2023 marks the first full year of the new world of work after the COVID-19 worldwide pandemic. As organizations across the country settle into their chosen “new normal,” we at ADR Vantage have seen four key changes influencing the future of work.

#1 Continued Shift to Human-Centered ManagementAs organizations strive to be employers of choice in today’s work world, we continue to see a shift away from traditional management styles oriented solely around tasks, timelines, and performance goals. Recent workplace disruptions – such as the “Great Resignation” of large numbers of employees leaving their jobs after the COVID-19 pandemic and “quiet quitting” of employees staying employed but disengaged from their work – prompted critical reflection on management approaches and reevaluation of how to retain talent.

It has become increasingly important for companies to foster engagement and a sense of purpose among employees. This human-centered management approach empowers employees to bring their full potential to the workplace, to do their best work, and to know they are truly valued and appreciated for who they are and what they bring to the organization. For leaders and managers, this shift means balancing care with accountability and creating a culture of shared ownership and connectedness. Forms of positive accountability we have seen grow over this past year include companies offering more individual employee coaching and mentorship, opportunities for professional development and advancement, clear and open communication strategies, and more fulsome employee recognition programs.

#2 Greater Commitment to Mental Health and Work-Life Balance

More and more, employers are embracing the importance of employee well-being. As research indicates, record levels of workplace stress have impacted the productivity and morale of employees across all sectors of industry. Organizations are now offering their teams strategies to prevent burnout, resources to support mental health, and tools to promote mindfulness and resilience. Employers have become more aware of how the full spectrum of well-being affects their employees, and are being more intentional in providing, not only career resources, but also social, emotional, and financial resources designed to support all aspects of wellness.

As the rising generations of employees seek greater work-life integration, companies and organizations are also making remote and hybrid working options more viable. Many workplaces are embracing the versatility and productivity that remote work offers by allowing flexible work schedules and more freedom to work from home occasionally or full-time.

#3 Rise in Workplace Conflict Related to Hybrid and Remote Work

As noted, with an increased desire by employees to work remotely, many organizations and agencies have responded by creating new hybrid work policies. Yet this shift presents its own set of challenges. As employers determine exactly what “remote” or “hybrid” looks like for their organization, tensions can arise internally around what telework policies can and should be, how to effectively manage and assess work performance, and how to implement new policies effectively.

Additionally, without planning and intentionality, connectedness and trust among team members can be lost in hybrid or remote environments. With fewer organic opportunities for virtual teams to communicate and build relationships directly, communication can suffer and lead to increased conflict. As flexible schedules and work-from-home options become commonplace, organizations must be intentional in establishing shared expectations, strong communications, and innovative teambuilding.

#4 Increased Focus on Diversity, Equity, and Inclusion (DEI)

Advancing DEI and repairing systemic inequities remains an ongoing challenge, with 2023 seeing both successes and setbacks.
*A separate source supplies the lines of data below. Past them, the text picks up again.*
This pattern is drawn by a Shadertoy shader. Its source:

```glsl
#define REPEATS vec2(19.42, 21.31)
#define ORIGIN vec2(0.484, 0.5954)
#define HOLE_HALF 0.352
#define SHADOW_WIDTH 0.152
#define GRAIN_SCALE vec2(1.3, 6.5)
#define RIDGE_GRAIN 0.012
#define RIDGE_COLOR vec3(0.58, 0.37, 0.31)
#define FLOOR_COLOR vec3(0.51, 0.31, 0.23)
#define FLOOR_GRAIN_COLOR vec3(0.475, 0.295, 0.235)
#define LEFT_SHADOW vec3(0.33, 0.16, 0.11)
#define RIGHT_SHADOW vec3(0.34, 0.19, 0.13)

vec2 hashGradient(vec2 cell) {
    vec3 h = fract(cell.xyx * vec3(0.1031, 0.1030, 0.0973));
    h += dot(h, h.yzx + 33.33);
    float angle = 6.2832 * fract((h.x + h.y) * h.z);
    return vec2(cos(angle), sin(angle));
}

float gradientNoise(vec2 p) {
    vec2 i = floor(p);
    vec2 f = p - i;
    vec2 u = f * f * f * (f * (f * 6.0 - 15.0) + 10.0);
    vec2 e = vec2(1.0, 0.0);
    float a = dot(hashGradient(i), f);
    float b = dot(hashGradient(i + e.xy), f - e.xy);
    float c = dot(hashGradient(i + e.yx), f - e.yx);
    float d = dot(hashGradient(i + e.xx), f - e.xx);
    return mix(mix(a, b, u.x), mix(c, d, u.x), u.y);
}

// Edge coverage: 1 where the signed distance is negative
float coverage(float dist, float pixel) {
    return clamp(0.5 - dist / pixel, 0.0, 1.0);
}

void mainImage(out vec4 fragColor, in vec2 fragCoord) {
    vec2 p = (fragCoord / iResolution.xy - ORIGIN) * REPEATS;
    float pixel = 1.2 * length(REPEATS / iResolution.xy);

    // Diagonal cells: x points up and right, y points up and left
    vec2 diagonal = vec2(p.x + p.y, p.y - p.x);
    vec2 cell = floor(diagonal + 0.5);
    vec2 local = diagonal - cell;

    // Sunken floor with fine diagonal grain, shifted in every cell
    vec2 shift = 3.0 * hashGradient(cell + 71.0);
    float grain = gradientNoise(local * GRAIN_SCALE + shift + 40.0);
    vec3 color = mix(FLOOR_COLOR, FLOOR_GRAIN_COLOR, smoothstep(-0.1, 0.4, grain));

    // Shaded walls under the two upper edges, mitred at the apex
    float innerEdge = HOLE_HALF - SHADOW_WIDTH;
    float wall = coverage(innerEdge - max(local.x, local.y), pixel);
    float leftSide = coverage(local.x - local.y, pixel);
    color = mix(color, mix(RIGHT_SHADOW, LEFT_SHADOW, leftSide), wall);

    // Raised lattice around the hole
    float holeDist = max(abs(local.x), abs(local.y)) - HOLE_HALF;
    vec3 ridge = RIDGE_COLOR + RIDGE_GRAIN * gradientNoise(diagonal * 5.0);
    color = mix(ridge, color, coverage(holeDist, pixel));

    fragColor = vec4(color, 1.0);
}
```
Many organizations and agencies across the country remain committed to the call for cultivating safety, belonging, and fair treatment among all employees, yet there is still a large gap between good intentions and real impact.

One helpful starting place we have seen in companies is focusing more on data-driven decision-making. Foundational data that assesses organizational climate and employee perspectives on DEI in their workplace provides concrete feedback to build relevant, actionable strategies to address root issues. DEI training is another commonly sought tool as organizations aim to equip their managers and employees with practical ways to help create an equitable and inclusive work environment. However, training is not effective unless paired with data to measure short- and long-term impact as well as follow-up mechanisms to track whether employees implement what they learn in training. We also consistently hear requests from employees for more opportunities for dialogue and brave spaces for DEI issues to be openly discussed and engaged at all organizational levels.

Looking Ahead

As we look ahead to 2024, one commonality among all these changes is that engagement matters. Human elements – how people interact and engage with each other and their work – are crucial determinants of organizational effectiveness. Investing in meaningful engagement, such as shared formation of values and goals in teams, tailored and transparent communication channels, brave spaces for DEI-related dialogue, and creative initiatives for all employees, will cultivate stronger teams and workplaces in the year ahead.